## What to work on
The expected answer is the set of lines in the data below between the line holding "<h2>Vista</h2>" and the line holding "<li>+ nombreJugador(): String</li>", inclusive, written out exactly.

## Extracted information
☆ ☆ ☆ ☆ ☆ ☆ ☆

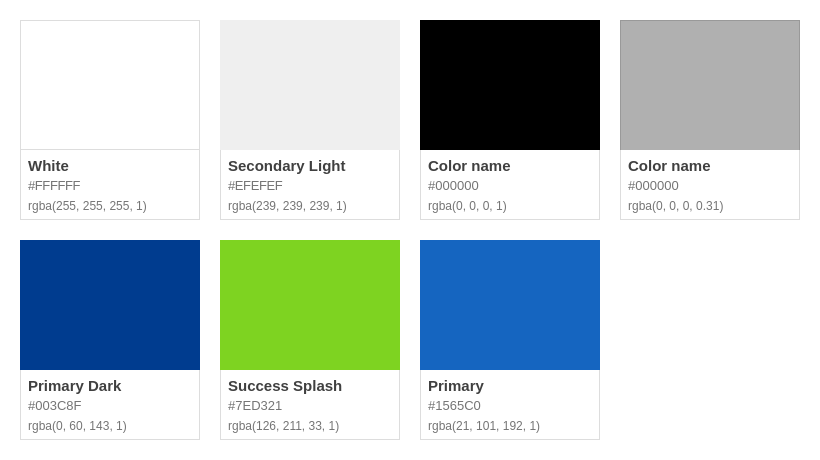
<!DOCTYPE html>
<html lang="en">
<head>
<meta charset="utf-8">
<title>Color palette</title>
<style>
:root {
  --page: #ffffff;
  --line: #dddddd;
  --name: #404040;
  --value: #757575;
  --white: #ffffff;
  --secondary-light: #efefef;
  --black: #000000;
  --black-faded: rgba(0, 0, 0, 0.31);
  --primary-dark: #003c8f;
  --success-splash: #7ed321;
  --primary: #1565c0;
}
* { box-sizing: border-box; margin: 0; padding: 0; }
html, body { width: 820px; height: 460px; overflow: hidden; background: var(--page); }
body { font-family: "Liberation Sans", Arial, sans-serif; }
.palette {
  display: grid;
  grid-template-columns: repeat(4, 180px);
  grid-auto-rows: 200px;
  gap: 20px;
  padding: 20px;
  list-style: none;
}
.card { border: 1px solid var(--line); }
.swatch {
  height: 130px;
  margin: -1px -1px 0;
  background: var(--color);
}
.swatch.outlined { border: 1px solid var(--line); }
.details { padding: 6px 7px 0; line-height: 20px; white-space: nowrap; }
.name { font-size: 15px; line-height: 20px; font-weight: 700; color: var(--name); }
.hex { font-size: 13px; color: var(--value); }
.hex.tight { letter-spacing: -0.4px; }
.rgba { font-size: 12px; color: var(--value); }
</style>
</head>
<body>
<ul class="palette">
  <li class="card">
    <div class="swatch outlined" style="--color: var(--white)"></div>
    <div class="details">
      <h2 class="name">White</h2>
      <p class="hex tight">#FFFFFF</p>
      <p class="rgba">rgba(255, 255, 255, 1)</p>
    </div>
  </li>
  <li class="card">
    <div class="swatch" style="--color: var(--secondary-light)"></div>
    <div class="details">
      <h2 class="name">Secondary Light</h2>
      <p class="hex tight">#EFEFEF</p>
      <p class="rgba">rgba(239, 239, 239, 1)</p>
    </div>
  </li>
  <li class="card">
    <div class="swatch" style="--color: var(--black)"></div>
    <div class="details">
      <h2 class="name">Color name</h2>
      <p class="hex">#000000</p>
      <p class="rgba">rgba(0, 0, 0, 1)</p>
    </div>
  </li>
  <li class="card">
    <div class="swatch" style="--color: var(--black-faded)"></div>
    <div class="details">
      <h2 class="name">Color name</h2>
      <p class="hex">#000000</p>
      <p class="rgba">rgba(0, 0, 0, 0.31)</p>
    </div>
  </li>
  <li class="card">
    <div class="swatch" style="--color: var(--primary-dark)"></div>
    <div class="details">
      <h2 class="name">Primary Dark</h2>
      <p class="hex">#003C8F</p>
      <p class="rgba">rgba(0, 60, 143, 1)</p>
    </div>
  </li>
  <li class="card">
    <div class="swatch" style="--color: var(--success-splash)"></div>
    <div class="details">
      <h2 class="name">Success Splash</h2>
      <p class="hex">#7ED321</p>
      <p class="rgba">rgba(126, 211, 33, 1)</p>
    </div>
  </li>
  <li class="card">
    <div class="swatch" style="--color: var(--primary)"></div>
    <div class="details">
      <h2 class="name">Primary</h2>
      <p class="hex">#1565C0</p>
      <p class="rgba">rgba(21, 101, 192, 1)</p>
    </div>
  </li>
</ul>
</body>
</html>
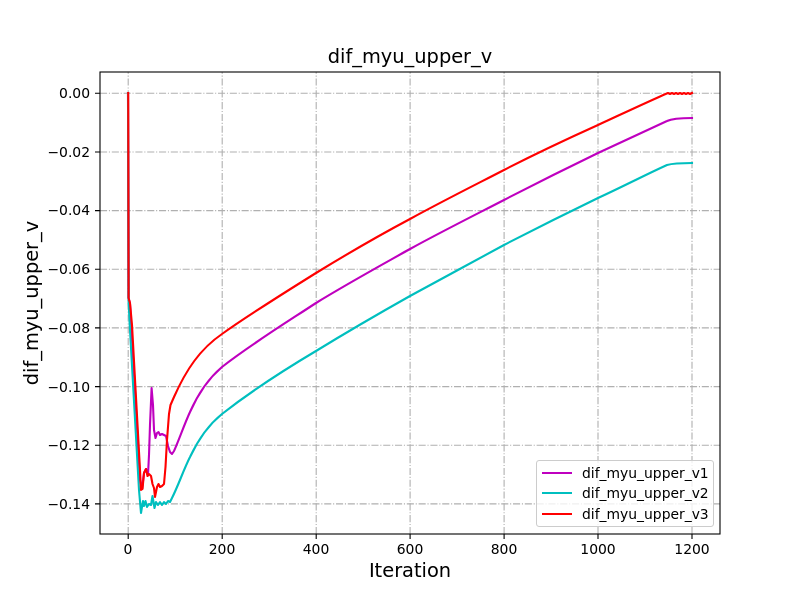
<!DOCTYPE html>
<html lang="en">
<head>
<meta charset="utf-8">
<title>dif_myu_upper_v</title>
<style>
:root {
  --paper: #fff;
  --ink: #000;
  --grid: #b0b0b0;
  --legend-border: #ccc;
  --v1: #bf00bf;
  --v2: #00bfbf;
  --v3: #f00;
}
* { box-sizing: border-box; margin: 0; padding: 0; }
html, body { width: 800px; height: 600px; overflow: hidden; background: var(--paper); }
.chart {
  position: relative;
  width: 800px;
  height: 600px;
  overflow: hidden;
  color: var(--ink);
  font: 13.9px/20px "DejaVu Sans", sans-serif;
  white-space: nowrap;
}
.plot { position: absolute; inset: 0; display: block; fill: none; }
.title, .x-label, .y-label { position: absolute; font-size: 19.4px; font-weight: 400; line-height: 24px; text-align: center; }
.title { left: 100px; top: 45px; width: 620px; }
.x-label { left: 100px; top: 559px; width: 620px; }
.y-label { left: 32px; top: 303px; width: 462px; transform: translate(-50%, -50%) rotate(-90deg); }
.y-ticks, .x-ticks { position: absolute; display: flex; list-style: none; }
.y-ticks { left: 0; top: 83px; width: 90px; height: 431px; flex-direction: column; justify-content: space-between; text-align: right; }
.x-ticks { left: 81px; top: 539px; width: 658px; text-align: center; }
.x-ticks li { flex: 1; }
.grid { stroke: var(--grid); stroke-width: 1.1; stroke-dasharray: 7.1 1.8 1.1 1.8; }
.frame { stroke: var(--ink); stroke-width: 1.1; }
.series { stroke-width: 2.1; stroke-linejoin: round; stroke-linecap: square; }
.v1 { stroke: var(--v1); --line: var(--v1); }
.v2 { stroke: var(--v2); --line: var(--v2); }
.v3 { stroke: var(--v3); --line: var(--v3); }
.legend {
  position: absolute;
  left: 536px;
  top: 460px;
  width: 178px;
  height: 67px;
  padding: 2px 5px;
  display: grid;
  grid-template-rows: repeat(3, 1fr);
  list-style: none;
  background: rgba(255, 255, 255, .8);
  border: 1px solid var(--legend-border);
  border-radius: 3px;
}
.legend li { display: flex; align-items: center; gap: 10px; }
.legend li::before { content: ""; width: 30px; height: 2px; background: var(--line); }
</style>
</head>
<body>
<main class="chart">
  <svg class="plot" width="800" height="600" viewBox="0 0 800 600" role="img" aria-label="Line chart of three series over 1200 iterations">
    <path class="grid" d="M128.2 534V72M222.2 534V72M316.2 534V72M410.1 534V72M504.1 534V72M598 534V72M692 534V72"/>
    <path class="grid" d="M100 93.3H720M100 152H720M100 210.6H720M100 269.3H720M100 327.9H720M100 386.6H720M100 445.2H720M100 503.9H720"/>
    <g class="series">
      <path class="v1" d="M128 93L128.6 298L130 304L140 480L142 489L144 473L146 469L148 475L149 455L150 425L151.6 388L153 405L154 430L155.5 438L157 433L158.500 432L160 435L162 434L164 435L166 436L168 446L170 452L172 454L174 451C179 440 184 425 190 412C198 394 209 378 222 367C250 345 284 324 316 303C347 284 378 267 410 249C441 232 473 216 504 200C535 184 567 168 598 153C622 142 645 131 667 121Q673 118 692 118"/>
      <path class="v2" d="M128 93L128.6 302L130 330L139 490L141 513L143 501L144 506L145.500 501L147 507L149 504L151 505L152.500 496L154.500 508L156 502L158 505L160 502L162 505L164 502L166 504L168 501L170 502L172 498C179 484 183 471 190 457C198 440 207 426 222 414C250 392 284 370 316 351C347 332 378 314 410 296C441 279 473 262 504 245C535 229 567 213 598 198C622 187 645 175 667 165Q674 163 692 163"/>
      <path class="v3" d="M128.2 93L128.6 298L130 303L132 325L140 470L141 490L142.500 489L144 473L146 469L147.500 476L149 474L151 476L152.500 484L154 488L155 497L157 487L158.500 484L160 487L162 486L164 484L165.500 467L167 440L169 414L170.500 405L174 397C186 370 200 349 222 334C250 314 284 293 316 273C347 254 378 236 410 219C441 202 473 186 504 170C535 154 567 139 598 125C622 114 645 103 668 93L670 94L672 93L674 94L676 93L678 94L680 93L682 94L684 93L686 94L688 93L690 94L692 93"/>
    </g>
    <rect class="frame" x="100" y="72" width="620" height="462"/>
    <path class="frame" d="M128.2 534v5M222.2 534v5M316.2 534v5M410.1 534v5M504.1 534v5M598 534v5M692 534v5"/>
    <path class="frame" d="M100 93.3h-5M100 152h-5M100 210.6h-5M100 269.3h-5M100 327.9h-5M100 386.6h-5M100 445.2h-5M100 503.9h-5"/>
  </svg>

  <h1 class="title">dif_myu_upper_v</h1>
  <p class="y-label">dif_myu_upper_v</p>
  <ul class="y-ticks">
    <li>0.00</li><li>−0.02</li><li>−0.04</li><li>−0.06</li>
    <li>−0.08</li><li>−0.10</li><li>−0.12</li><li>−0.14</li>
  </ul>
  <ul class="x-ticks">
    <li>0</li><li>200</li><li>400</li><li>600</li><li>800</li><li>1000</li><li>1200</li>
  </ul>
  <p class="x-label">Iteration</p>

  <ul class="legend">
    <li class="v1">dif_myu_upper_v1</li>
    <li class="v2">dif_myu_upper_v2</li>
    <li class="v3">dif_myu_upper_v3</li>
  </ul>
</main>
</body>
</html>
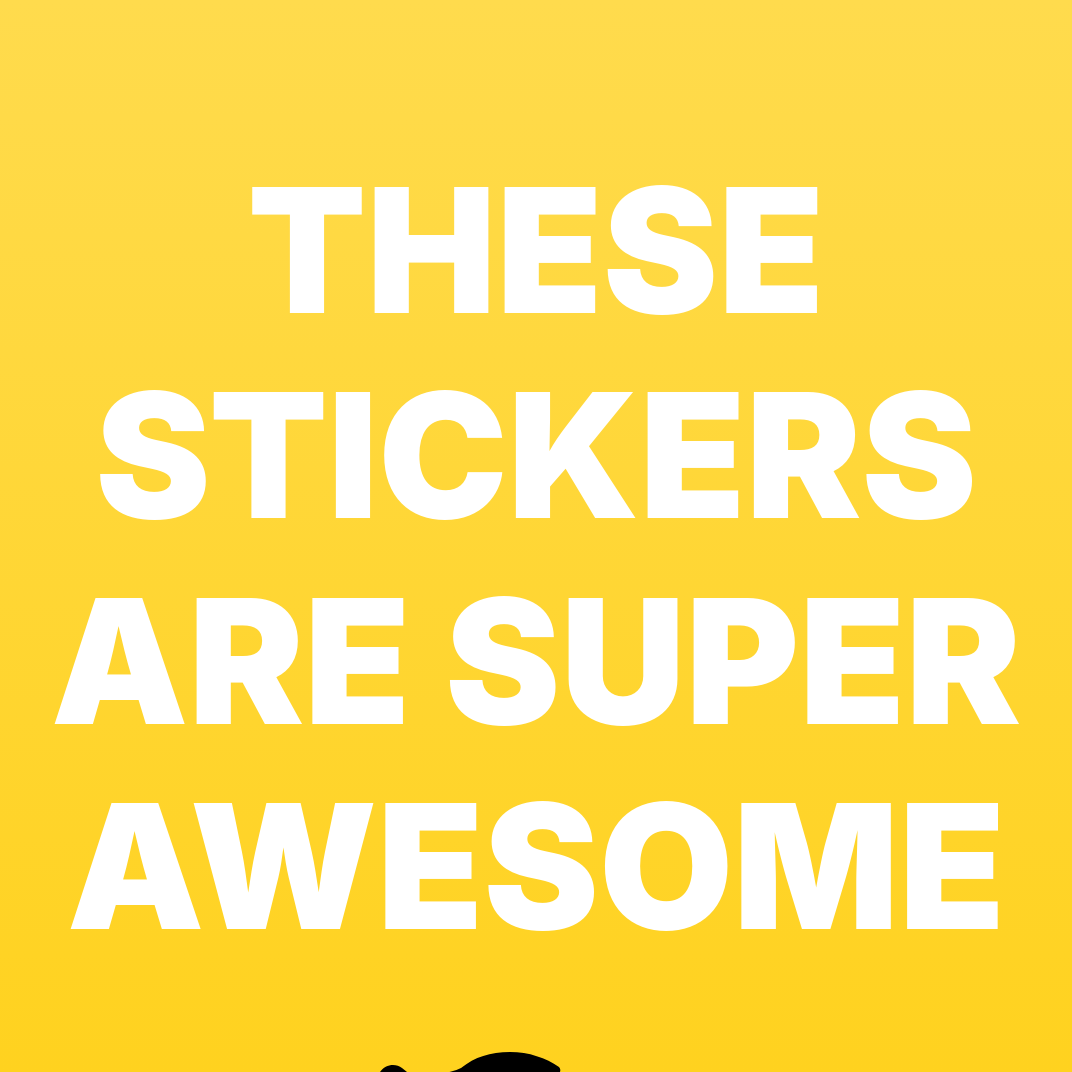
<!DOCTYPE html>
<html lang="en">
<head>
<meta charset="utf-8">
<title>These stickers are super awesome</title>
<style>
:root {
  --sun-light: #ffdb4d;
  --sun-deep: #ffd21f;
  --headline: #ffffff;
  --ink: #000000;
}
* { box-sizing: border-box; margin: 0; padding: 0; }
html, body { width: 1072px; height: 1072px; overflow: hidden; }
.poster {
  position: relative;
  display: flex;
  flex-direction: column;
  align-items: center;
  width: 1072px;
  height: 1072px;
  padding-top: 147.5px;
  overflow: hidden;
  background: linear-gradient(var(--sun-light), var(--sun-deep));
}
.headline {
  display: flex;
  flex-direction: column;
  align-items: center;
  color: var(--headline);
  font-family: Inter, sans-serif;
  font-size: 173.3px;
  font-weight: 900;
  font-optical-sizing: none;
  line-height: 205.5px;
  text-transform: uppercase;
  white-space: nowrap;
}
.sticker-top {
  position: absolute;
  left: 372px;
  bottom: 0;
  width: 200px;
  height: 24px;
  fill: var(--ink);
}
</style>
</head>
<body>
<main class="poster">
  <h1 class="headline">
    <span>These</span>
    <span>stickers</span>
    <span>are super</span>
    <span>awesome</span>
  </h1>
  <svg class="sticker-top" viewBox="372 1048 200 24" aria-hidden="true">
    <path d="M380 1072C385 1064 396 1063 402 1068L407 1072Z"/>
    <path d="M428 1072Q448 1075 461 1068C475 1057 490 1052 510 1052C529 1052 546 1058 559 1067Q561 1069 560 1072Z"/>
  </svg>
</main>
</body>
</html>
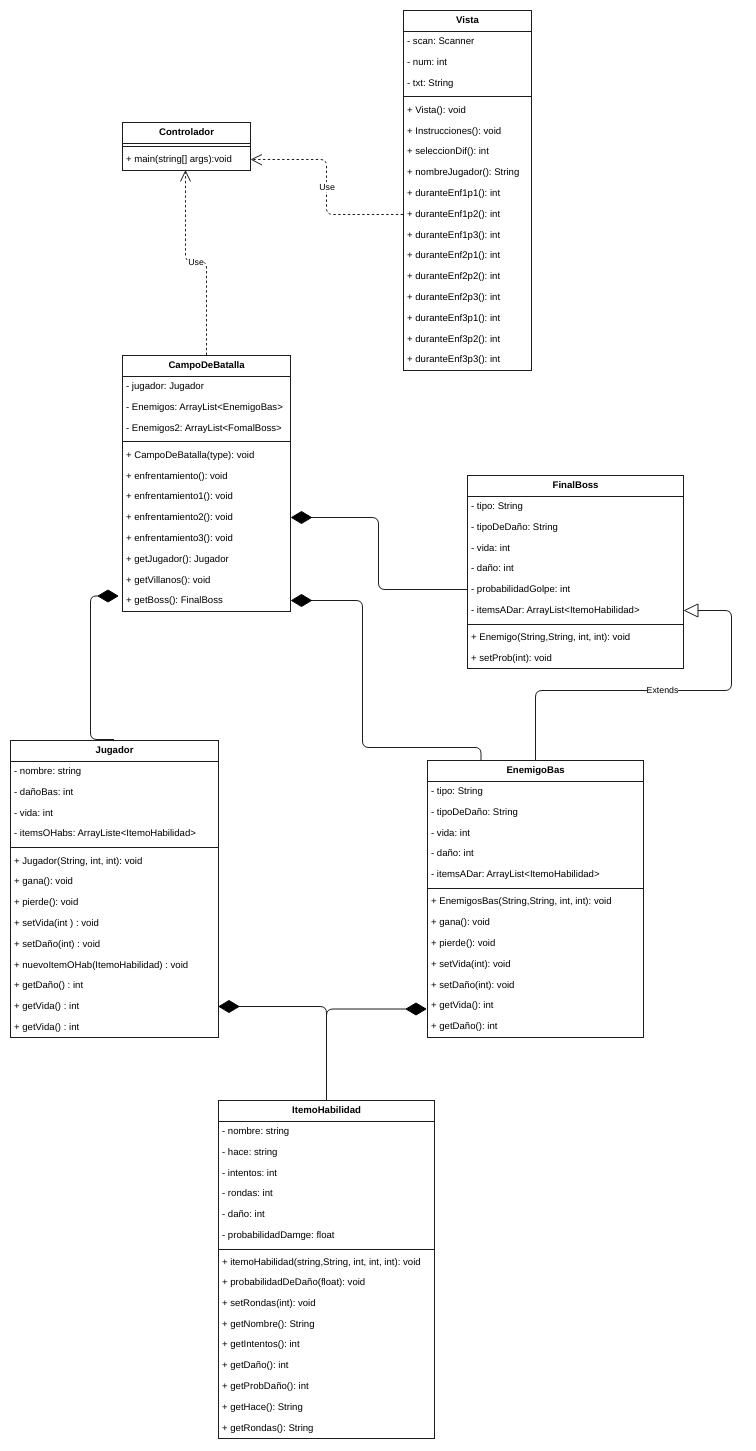
<!DOCTYPE html>
<html lang="es">
<head>
<meta charset="utf-8">
<title>Diagrama de clases</title>
<style>
:root { --ink: #000; --line: #1c1c1c; --paper: #fff; --row: 20.8px; }
* { box-sizing: border-box; margin: 0; padding: 0; }
html, body { width: 756px; height: 1451px; overflow: hidden; background: var(--paper); }
.diagram {
  position: relative; width: 756px; height: 1451px; color: var(--ink);
  font: 9.6px/var(--row) "Liberation Sans", Arial, sans-serif;
  text-rendering: geometricPrecision;
}
.class {
  position: absolute; display: flex; flex-direction: column;
  border: 1px solid var(--line); background: var(--paper); white-space: nowrap;
}
.class h2 { height: 20px; font-size: 9.6px; line-height: 20px; text-align: center; }
.class ul { list-style: none; padding-left: 3px; border-top: 1px solid var(--line); }
.attributes { padding-bottom: 2px; }
.methods { flex: 1; padding-top: 3.4px; }
#vista { left: 403px; top: 10px; width: 129px; height: 361px; }
#controlador { left: 122px; top: 122px; width: 129px; height: 49px; }
#controlador .attributes { height: 3px; }
#campo { left: 122px; top: 355px; width: 169px; height: 257px; }
#final-boss { left: 467px; top: 475px; width: 217px; height: 194px; }
#jugador { left: 10px; top: 740px; width: 209px; height: 298px; }
#enemigo { left: 427px; top: 760px; width: 217px; height: 278px; }
#item { left: 218px; top: 1100px; width: 217px; height: 339px; }
#item .methods li:first-child { margin-bottom: -1px; }
.connectors { position: absolute; left: 0; top: 0; fill: none; stroke: var(--line); stroke-width: 1; }
.dependency { stroke-dasharray: 2.4 2.4; }
.solid { fill: var(--ink); stroke: var(--ink); }
.hollow { fill: var(--paper); }
.label {
  position: absolute; transform: translate(-50%, -50%);
  background: var(--paper); font-size: 8.8px; line-height: 10px;
}
</style>
</head>
<body>
<main class="diagram">

  <section class="class" id="vista">
    <h2>Vista</h2>
    <ul class="attributes">
      <li>- scan: Scanner</li>
      <li>- num: int</li>
      <li>- txt: String</li>
    </ul>
    <ul class="methods">
      <li>+ Vista(): void</li>
      <li>+ Instrucciones(): void</li>
      <li>+ seleccionDif(): int</li>
      <li>+ nombreJugador(): String</li>
      <li>+ duranteEnf1p1(): int</li>
      <li>+ duranteEnf1p2(): int</li>
      <li>+ duranteEnf1p3(): int</li>
      <li>+ duranteEnf2p1(): int</li>
      <li>+ duranteEnf2p2(): int</li>
      <li>+ duranteEnf2p3(): int</li>
      <li>+ duranteEnf3p1(): int</li>
      <li>+ duranteEnf3p2(): int</li>
      <li>+ duranteEnf3p3(): int</li>
    </ul>
  </section>

  <section class="class" id="controlador">
    <h2>Controlador</h2>
    <ul class="attributes"></ul>
    <ul class="methods">
      <li>+ main(string[] args):void</li>
    </ul>
  </section>

  <section class="class" id="campo">
    <h2>CampoDeBatalla</h2>
    <ul class="attributes">
      <li>- jugador: Jugador</li>
      <li>- Enemigos: ArrayList&lt;EnemigoBas&gt;</li>
      <li>- Enemigos2: ArrayList&lt;FomalBoss&gt;</li>
    </ul>
    <ul class="methods">
      <li>+ CampoDeBatalla(type): void</li>
      <li>+ enfrentamiento(): void</li>
      <li>+ enfrentamiento1(): void</li>
      <li>+ enfrentamiento2(): void</li>
      <li>+ enfrentamiento3(): void</li>
      <li>+ getJugador(): Jugador</li>
      <li>+ getVillanos(): void</li>
      <li>+ getBoss(): FinalBoss</li>
    </ul>
  </section>

  <section class="class" id="final-boss">
    <h2>FinalBoss</h2>
    <ul class="attributes">
      <li>- tipo: String</li>
      <li>- tipoDeDaño: String</li>
      <li>- vida: int</li>
      <li>- daño: int</li>
      <li>- probabilidadGolpe: int</li>
      <li>- itemsADar: ArrayList&lt;ItemoHabilidad&gt;</li>
    </ul>
    <ul class="methods">
      <li>+ Enemigo(String,String, int, int): void</li>
      <li>+ setProb(int): void</li>
    </ul>
  </section>

  <section class="class" id="jugador">
    <h2>Jugador</h2>
    <ul class="attributes">
      <li>- nombre: string</li>
      <li>- dañoBas: int</li>
      <li>- vida: int</li>
      <li>- itemsOHabs: ArrayListe&lt;ItemoHabilidad&gt;</li>
    </ul>
    <ul class="methods">
      <li>+ Jugador(String, int, int): void</li>
      <li>+ gana(): void</li>
      <li>+ pierde(): void</li>
      <li>+ setVida(int ) : void</li>
      <li>+ setDaño(int) : void</li>
      <li>+ nuevoItemOHab(ItemoHabilidad) : void</li>
      <li>+ getDaño() : int</li>
      <li>+ getVida() : int</li>
      <li>+ getVida() : int</li>
    </ul>
  </section>

  <section class="class" id="enemigo">
    <h2>EnemigoBas</h2>
    <ul class="attributes">
      <li>- tipo: String</li>
      <li>- tipoDeDaño: String</li>
      <li>- vida: int</li>
      <li>- daño: int</li>
      <li>- itemsADar: ArrayList&lt;ItemoHabilidad&gt;</li>
    </ul>
    <ul class="methods">
      <li>+ EnemigosBas(String,String, int, int): void</li>
      <li>+ gana(): void</li>
      <li>+ pierde(): void</li>
      <li>+ setVida(int): void</li>
      <li>+ setDaño(int): void</li>
      <li>+ getVida(): int</li>
      <li>+ getDaño(): int</li>
    </ul>
  </section>

  <section class="class" id="item">
    <h2>ItemoHabilidad</h2>
    <ul class="attributes">
      <li>- nombre: string</li>
      <li>- hace: string</li>
      <li>- intentos: int</li>
      <li>- rondas: int</li>
      <li>- daño: int</li>
      <li>- probabilidadDamge: float</li>
    </ul>
    <ul class="methods">
      <li>+ itemoHabilidad(string,String, int, int, int): void</li>
      <li>+ probabilidadDeDaño(float): void</li>
      <li>+ setRondas(int): void</li>
      <li>+ getNombre(): String</li>
      <li>+ getIntentos(): int</li>
      <li>+ getDaño(): int</li>
      <li>+ getProbDaño(): int</li>
      <li>+ getHace(): String</li>
      <li>+ getRondas(): String</li>
    </ul>
  </section>

  <svg class="connectors" width="756" height="1451" viewBox="0 0 756 1451" aria-hidden="true">
    <defs>
      <polygon id="diamond" class="solid" points="0,0 10,-6 20,0 10,6"/>
    </defs>
    <g class="dependencies">
      <path class="dependency" d="M403 214.5H333q-6.5 0 -6.5 -6.5V166q0 -6.5 -6.5 -6.5H252"/>
      <polyline points="262,154.5 251.5,159.5 262,165"/>
      <path class="dependency" d="M206.5 355V268q0 -6.5 -6.5 -6.5H192q-6.5 0 -6.5 -6.5V172"/>
      <polyline points="180.5,181.5 185.5,171 190.5,181.5"/>
    </g>
    <g class="compositions">
      <path d="M311 517.5H372q6.5 0 6.5 6.5V583q0 6.5 6.5 6.5H467"/>
      <use href="#diamond" x="291.5" y="517.5"/>
      <path d="M311 600.5H356q6.5 0 6.5 6.5V741q0 6.5 6.5 6.5H475q6 0 6 6V760"/>
      <use href="#diamond" x="291.5" y="600.5"/>
      <path d="M98 596H96q-5.5 0 -5.5 6V733q0 6.5 6.5 6.5H114"/>
      <use href="#diamond" x="98" y="596"/>
      <path d="M239 1006.5H320q6.5 0 6.5 6.5V1100"/>
      <use href="#diamond" x="219" y="1006.5"/>
      <path d="M406 1009H333q-6.5 0 -6.5 6.5V1100"/>
      <use href="#diamond" x="406" y="1009"/>
    </g>
    <g class="inheritance">
      <path d="M535.5 760V697q0 -6.5 6.5 -6.5H725q6.5 0 6.5 -6.5V617q0 -6.5 -6.5 -6.5H698"/>
      <polygon class="hollow" points="684.5,610.5 698,604 698,617"/>
    </g>
  </svg>

  <span class="label" style="left:327px;top:187px">Use</span>
  <span class="label" style="left:196px;top:262px">Use</span>
  <span class="label" style="left:662.5px;top:690px">Extends</span>
</main>
</body>
</html>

☆ ☆ ☆ ☆ ☆ ☆ ☆

## Answer to the exercise
    <h2>Vista</h2>
    <ul class="attributes">
      <li>- scan: Scanner</li>
      <li>- num: int</li>
      <li>- txt: String</li>
    </ul>
    <ul class="methods">
      <li>+ Vista(): void</li>
      <li>+ Instrucciones(): void</li>
      <li>+ seleccionDif(): int</li>
      <li>+ nombreJugador(): String</li>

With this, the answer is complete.